Material provided below:

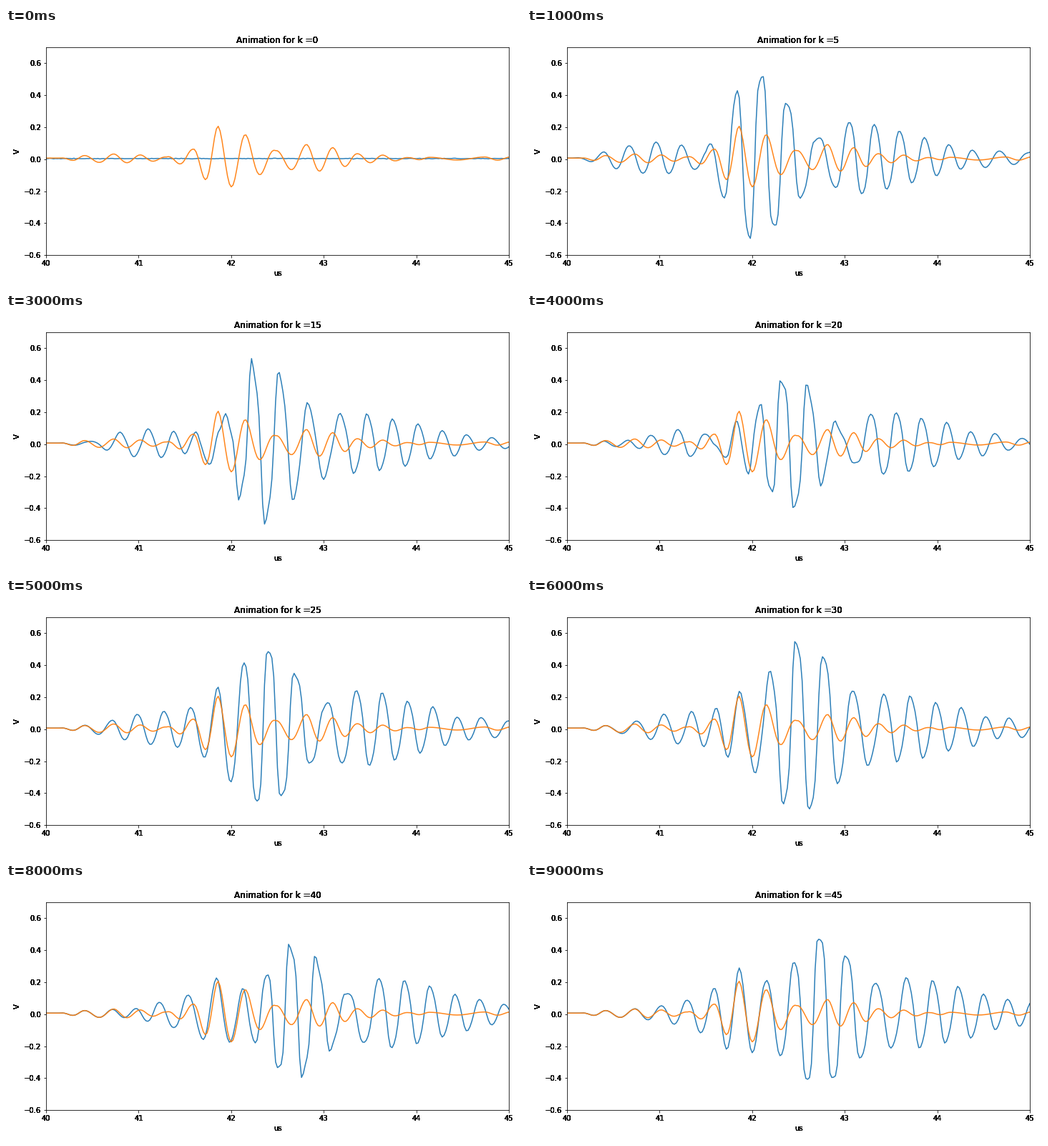
Animation of 720x360 px, one loop 10 s. Source, as a matplotlib script:

```python
import numpy as np
import matplotlib.pyplot as plt
from matplotlib.animation import FuncAnimation

W, H, DPI = 720, 360, 72
K_STEP = 5
DRIFT = 0.016  # echo delay in us per unit of k
K_REF = 10     # k at which the echo crests below are given
REST = 0.004
LAYERS = 8

plt.rcParams.update({"font.family": "DejaVu Sans", "font.size": 10})

# Crests as (time in us after 40, level in V).
DIRECT = [
    (0.15, 0.003), (0.41, 0.019), (0.73, 0.029), (1.02, 0.023),
    (1.30, 0.010), (1.575, 0.056), (1.855, 0.204), (2.155, 0.150),
    (2.48, 0.050), (2.813, 0.089), (3.10, 0.069), (3.37, 0.030),
    (3.64, 0.022), (3.92, 0.006), (4.14, 0.008), (4.74, 0.010),
    (5.02, 0.010)]
ECHO = [
    (0.15, 0), (0.45, 0.025), (0.73, 0.074), (1.03, 0.100), (1.31, 0.085),
    (1.58, 0.050), (1.88, 0.270), (2.145, 0.500), (2.435, 0.410),
    (2.76, 0.170), (3.11, 0.210), (3.39, 0.205), (3.665, 0.165),
    (3.94, 0.130), (4.205, 0.080), (4.46, 0.060), (4.75, 0.040),
    (5.04, 0.030)]

t = np.linspace(0, 5, 251)


def wave(crests, time, skew=0):
    """Oscillation through the crests; skew steepens the strong fronts."""
    x, level = np.array(crests).T
    phase = 2 * np.pi * np.interp(time, x, np.arange(len(x)))
    env = np.interp(time, x, level)
    return env * np.cos(phase - skew * env * np.sin(phase) ** 2)


direct = REST + wave(DIRECT, t)
flat = REST + np.random.default_rng(4).normal(0, 0.001, len(t))


def received(k):
    if k == 0:
        return flat
    return direct + wave(ECHO, t - DRIFT * (k - K_REF), skew=1.4)


fig = plt.figure(figsize=(W / DPI, H / DPI), dpi=DPI, facecolor="white")
rect = (56.1 / W, 41.8 / H, 646.8 / W, 291.2 / H)


def add_layer(i):
    ax = fig.add_axes(rect, facecolor="none", label=f"layer{i}")
    ax.set(xlim=(40, 45), ylim=(-0.6, 0.7), xlabel="us", ylabel="V",
           xticks=range(40, 46), yticks=np.arange(-3, 4) * 0.2)
    ax.yaxis.set_major_formatter("{x:.1f}")
    if i > 0:
        ax.spines[:].set_visible(False)
        ax.tick_params(color="none")
    return ax


# Stacked copies of the labels give the heavy text.
layers = [add_layer(i) for i in range(LAYERS)]
blue, = layers[0].plot(40 + t, flat, color="#1f77b4", lw=1.5, alpha=0.95)
layers[0].plot(40 + t, direct, color="#ff7f0e", lw=1.5, alpha=0.95)


def update(i):
    k = i * K_STEP
    blue.set_ydata(received(k))
    titles = [ax.set_title(f"Animation for k ={k}", fontsize=12) for ax in layers]
    return [blue, *titles]


anim = FuncAnimation(fig, update, frames=10, interval=1000,
                     repeat=True, repeat_delay=0, blit=False)
plt.show()
```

End of Material provided.

## What you are asked to do
When you write out the material, reproduce each line exactly and omit any picture it holds.

## Answer box
Animation of 720x360 px, one loop 10 s. Source, as a matplotlib script:

```python
import numpy as np
import matplotlib.pyplot as plt
from matplotlib.animation import FuncAnimation

W, H, DPI = 720, 360, 72
K_STEP = 5
DRIFT = 0.016  # echo delay in us per unit of k
K_REF = 10     # k at which the echo crests below are given
REST = 0.004
LAYERS = 8

plt.rcParams.update({"font.family": "DejaVu Sans", "font.size": 10})

# Crests as (time in us after 40, level in V).
DIRECT = [
    (0.15, 0.003), (0.41, 0.019), (0.73, 0.029), (1.02, 0.023),
    (1.30, 0.010), (1.575, 0.056), (1.855, 0.204), (2.155, 0.150),
    (2.48, 0.050), (2.813, 0.089), (3.10, 0.069), (3.37, 0.030),
    (3.64, 0.022), (3.92, 0.006), (4.14, 0.008), (4.74, 0.010),
    (5.02, 0.010)]
ECHO = [
    (0.15, 0), (0.45, 0.025), (0.73, 0.074), (1.03, 0.100), (1.31, 0.085),
    (1.58, 0.050), (1.88, 0.270), (2.145, 0.500), (2.435, 0.410),
    (2.76, 0.170), (3.11, 0.210), (3.39, 0.205), (3.665, 0.165),
    (3.94, 0.130), (4.205, 0.080), (4.46, 0.060), (4.75, 0.040),
    (5.04, 0.030)]

t = np.linspace(0, 5, 251)


def wave(crests, time, skew=0):
    """Oscillation through the crests; skew steepens the strong fronts."""
    x, level = np.array(crests).T
    phase = 2 * np.pi * np.interp(time, x, np.arange(len(x)))
    env = np.interp(time, x, level)
    return env * np.cos(phase - skew * env * np.sin(phase) ** 2)


direct = REST + wave(DIRECT, t)
flat = REST + np.random.default_rng(4).normal(0, 0.001, len(t))


def received(k):
    if k == 0:
        return flat
    return direct + wave(ECHO, t - DRIFT * (k - K_REF), skew=1.4)


fig = plt.figure(figsize=(W / DPI, H / DPI), dpi=DPI, facecolor="white")
rect = (56.1 / W, 41.8 / H, 646.8 / W, 291.2 / H)


def add_layer(i):
    ax = fig.add_axes(rect, facecolor="none", label=f"layer{i}")
    ax.set(xlim=(40, 45), ylim=(-0.6, 0.7), xlabel="us", ylabel="V",
           xticks=range(40, 46), yticks=np.arange(-3, 4) * 0.2)
    ax.yaxis.set_major_formatter("{x:.1f}")
    if i > 0:
        ax.spines[:].set_visible(False)
        ax.tick_params(color="none")
    return ax


# Stacked copies of the labels give the heavy text.
layers = [add_layer(i) for i in range(LAYERS)]
blue, = layers[0].plot(40 + t, flat, color="#1f77b4", lw=1.5, alpha=0.95)
layers[0].plot(40 + t, direct, color="#ff7f0e", lw=1.5, alpha=0.95)


def update(i):
    k = i * K_STEP
    blue.set_ydata(received(k))
    titles = [ax.set_title(f"Animation for k ={k}", fontsize=12) for ax in layers]
    return [blue, *titles]


anim = FuncAnimation(fig, update, frames=10, interval=1000,
                     repeat=True, repeat_delay=0, blit=False)
plt.show()
```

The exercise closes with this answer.